WORK TO COMPLETE:
Between the line containing "absolute; left: 64px;" and the line containing "padding: 22px 0" lies a run of lines; give that run again exactly, with both of those lines, and nothing else from the entries below.

(Dataset entries)

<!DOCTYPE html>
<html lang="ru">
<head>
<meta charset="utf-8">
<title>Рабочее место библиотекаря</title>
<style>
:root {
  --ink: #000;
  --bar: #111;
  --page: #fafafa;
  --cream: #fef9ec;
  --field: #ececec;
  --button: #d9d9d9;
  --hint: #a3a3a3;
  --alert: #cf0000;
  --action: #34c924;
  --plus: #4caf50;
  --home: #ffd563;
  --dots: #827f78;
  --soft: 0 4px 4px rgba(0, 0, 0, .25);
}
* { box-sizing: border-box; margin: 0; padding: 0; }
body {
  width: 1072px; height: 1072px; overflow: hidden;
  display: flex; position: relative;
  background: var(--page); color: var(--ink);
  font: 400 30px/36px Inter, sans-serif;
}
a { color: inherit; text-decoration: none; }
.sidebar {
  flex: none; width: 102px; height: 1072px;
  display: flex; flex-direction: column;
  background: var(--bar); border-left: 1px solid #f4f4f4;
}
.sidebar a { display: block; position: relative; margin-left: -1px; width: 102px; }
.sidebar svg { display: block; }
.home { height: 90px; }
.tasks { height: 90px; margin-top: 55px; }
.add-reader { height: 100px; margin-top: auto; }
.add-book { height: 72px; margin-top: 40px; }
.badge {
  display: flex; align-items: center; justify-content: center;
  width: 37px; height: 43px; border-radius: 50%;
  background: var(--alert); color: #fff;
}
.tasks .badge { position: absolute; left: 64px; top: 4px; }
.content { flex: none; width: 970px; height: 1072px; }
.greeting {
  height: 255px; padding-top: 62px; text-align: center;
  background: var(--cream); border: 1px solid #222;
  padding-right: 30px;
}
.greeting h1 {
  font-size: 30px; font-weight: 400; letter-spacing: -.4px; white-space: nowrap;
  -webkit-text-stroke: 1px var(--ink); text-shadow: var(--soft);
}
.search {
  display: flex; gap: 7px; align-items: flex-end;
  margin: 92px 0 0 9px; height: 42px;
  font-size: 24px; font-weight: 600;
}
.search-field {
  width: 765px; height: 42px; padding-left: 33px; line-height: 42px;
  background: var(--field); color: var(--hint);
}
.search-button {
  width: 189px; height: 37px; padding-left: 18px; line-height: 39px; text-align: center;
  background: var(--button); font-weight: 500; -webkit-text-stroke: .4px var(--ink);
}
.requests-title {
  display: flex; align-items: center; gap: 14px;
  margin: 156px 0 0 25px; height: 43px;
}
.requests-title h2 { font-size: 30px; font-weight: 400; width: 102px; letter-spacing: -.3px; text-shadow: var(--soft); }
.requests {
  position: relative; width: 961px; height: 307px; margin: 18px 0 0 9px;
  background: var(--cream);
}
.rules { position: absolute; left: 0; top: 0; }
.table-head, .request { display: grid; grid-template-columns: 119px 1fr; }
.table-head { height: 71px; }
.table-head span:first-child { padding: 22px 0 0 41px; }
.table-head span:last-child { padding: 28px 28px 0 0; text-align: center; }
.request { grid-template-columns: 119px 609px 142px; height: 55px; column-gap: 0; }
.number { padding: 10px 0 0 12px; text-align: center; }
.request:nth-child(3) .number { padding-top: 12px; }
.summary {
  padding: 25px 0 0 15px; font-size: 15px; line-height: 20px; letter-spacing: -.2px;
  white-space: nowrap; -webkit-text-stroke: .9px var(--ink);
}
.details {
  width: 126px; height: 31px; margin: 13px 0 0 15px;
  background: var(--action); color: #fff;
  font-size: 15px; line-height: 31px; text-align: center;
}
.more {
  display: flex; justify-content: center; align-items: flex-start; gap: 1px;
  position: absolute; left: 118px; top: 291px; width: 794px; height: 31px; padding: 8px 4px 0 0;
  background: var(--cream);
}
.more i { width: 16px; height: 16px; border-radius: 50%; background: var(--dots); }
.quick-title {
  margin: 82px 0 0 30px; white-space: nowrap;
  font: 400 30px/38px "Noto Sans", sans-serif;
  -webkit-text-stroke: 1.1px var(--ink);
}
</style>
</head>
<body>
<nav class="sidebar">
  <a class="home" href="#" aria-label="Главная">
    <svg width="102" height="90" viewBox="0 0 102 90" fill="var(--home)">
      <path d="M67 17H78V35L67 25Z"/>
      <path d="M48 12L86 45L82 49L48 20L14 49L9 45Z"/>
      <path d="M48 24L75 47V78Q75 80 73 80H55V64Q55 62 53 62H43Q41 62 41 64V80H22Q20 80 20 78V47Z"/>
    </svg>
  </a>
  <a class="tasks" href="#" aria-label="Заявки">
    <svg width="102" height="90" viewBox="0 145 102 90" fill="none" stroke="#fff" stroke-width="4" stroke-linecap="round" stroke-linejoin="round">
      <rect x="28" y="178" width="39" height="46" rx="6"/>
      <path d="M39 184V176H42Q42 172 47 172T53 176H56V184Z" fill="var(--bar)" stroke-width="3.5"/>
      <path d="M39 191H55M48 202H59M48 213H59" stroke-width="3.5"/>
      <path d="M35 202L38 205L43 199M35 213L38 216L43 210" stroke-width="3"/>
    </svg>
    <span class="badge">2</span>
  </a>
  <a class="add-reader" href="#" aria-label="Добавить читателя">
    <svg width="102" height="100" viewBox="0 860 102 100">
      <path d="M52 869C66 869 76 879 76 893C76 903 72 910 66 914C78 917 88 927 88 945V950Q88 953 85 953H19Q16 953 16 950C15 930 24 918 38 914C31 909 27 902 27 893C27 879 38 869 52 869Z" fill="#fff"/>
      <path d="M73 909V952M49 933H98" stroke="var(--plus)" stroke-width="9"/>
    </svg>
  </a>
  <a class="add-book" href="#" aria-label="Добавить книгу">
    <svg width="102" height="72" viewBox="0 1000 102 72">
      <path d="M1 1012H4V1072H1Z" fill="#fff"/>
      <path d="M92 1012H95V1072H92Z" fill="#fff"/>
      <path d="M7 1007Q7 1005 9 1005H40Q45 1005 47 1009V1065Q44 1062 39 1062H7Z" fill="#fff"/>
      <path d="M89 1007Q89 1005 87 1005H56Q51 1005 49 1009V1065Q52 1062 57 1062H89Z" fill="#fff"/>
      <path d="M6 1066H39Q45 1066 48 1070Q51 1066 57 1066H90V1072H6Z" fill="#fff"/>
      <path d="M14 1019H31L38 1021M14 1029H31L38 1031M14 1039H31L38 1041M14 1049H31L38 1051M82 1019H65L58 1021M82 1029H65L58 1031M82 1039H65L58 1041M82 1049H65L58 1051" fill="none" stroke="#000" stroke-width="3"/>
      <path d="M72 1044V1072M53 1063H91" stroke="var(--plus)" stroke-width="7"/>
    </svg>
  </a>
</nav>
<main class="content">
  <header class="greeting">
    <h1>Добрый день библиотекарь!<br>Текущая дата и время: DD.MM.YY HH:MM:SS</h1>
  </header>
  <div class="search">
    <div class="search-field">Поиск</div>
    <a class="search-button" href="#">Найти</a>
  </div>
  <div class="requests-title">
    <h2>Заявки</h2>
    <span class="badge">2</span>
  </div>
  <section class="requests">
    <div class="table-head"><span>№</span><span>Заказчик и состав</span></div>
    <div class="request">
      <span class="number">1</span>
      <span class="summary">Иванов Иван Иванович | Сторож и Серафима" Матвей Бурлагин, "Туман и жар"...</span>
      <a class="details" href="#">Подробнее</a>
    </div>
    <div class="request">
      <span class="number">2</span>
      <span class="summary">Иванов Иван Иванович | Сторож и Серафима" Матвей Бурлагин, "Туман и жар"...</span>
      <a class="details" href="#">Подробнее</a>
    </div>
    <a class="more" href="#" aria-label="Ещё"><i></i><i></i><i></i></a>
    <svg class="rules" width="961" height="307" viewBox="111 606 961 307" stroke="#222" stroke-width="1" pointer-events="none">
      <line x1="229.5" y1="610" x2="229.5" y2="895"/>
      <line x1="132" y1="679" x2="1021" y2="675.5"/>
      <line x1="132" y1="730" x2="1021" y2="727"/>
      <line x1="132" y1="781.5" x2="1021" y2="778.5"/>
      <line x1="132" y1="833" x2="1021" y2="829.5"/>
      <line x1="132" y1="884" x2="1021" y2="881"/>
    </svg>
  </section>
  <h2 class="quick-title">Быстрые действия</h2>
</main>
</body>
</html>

WRITTEN SOLUTION:
.tasks .badge { position: absolute; left: 64px; top: 4px; }
.content { flex: none; width: 970px; height: 1072px; }
.greeting {
  height: 255px; padding-top: 62px; text-align: center;
  background: var(--cream); border: 1px solid #222;
  padding-right: 30px;
}
.greeting h1 {
  font-size: 30px; font-weight: 400; letter-spacing: -.4px; white-space: nowrap;
  -webkit-text-stroke: 1px var(--ink); text-shadow: var(--soft);
}
.search {
  display: flex; gap: 7px; align-items: flex-end;
  margin: 92px 0 0 9px; height: 42px;
  font-size: 24px; font-weight: 600;
}
.search-field {
  width: 765px; height: 42px; padding-left: 33px; line-height: 42px;
  background: var(--field); color: var(--hint);
}
.search-button {
  width: 189px; height: 37px; padding-left: 18px; line-height: 39px; text-align: center;
  background: var(--button); font-weight: 500; -webkit-text-stroke: .4px var(--ink);
}
.requests-title {
  display: flex; align-items: center; gap: 14px;
  margin: 156px 0 0 25px; height: 43px;
}
.requests-title h2 { font-size: 30px; font-weight: 400; width: 102px; letter-spacing: -.3px; text-shadow: var(--soft); }
.requests {
  position: relative; width: 961px; height: 307px; margin: 18px 0 0 9px;
  background: var(--cream);
}
.rules { position: absolute; left: 0; top: 0; }
.table-head, .request { display: grid; grid-template-columns: 119px 1fr; }
.table-head { height: 71px; }
.table-head span:first-child { padding: 22px 0 0 41px; }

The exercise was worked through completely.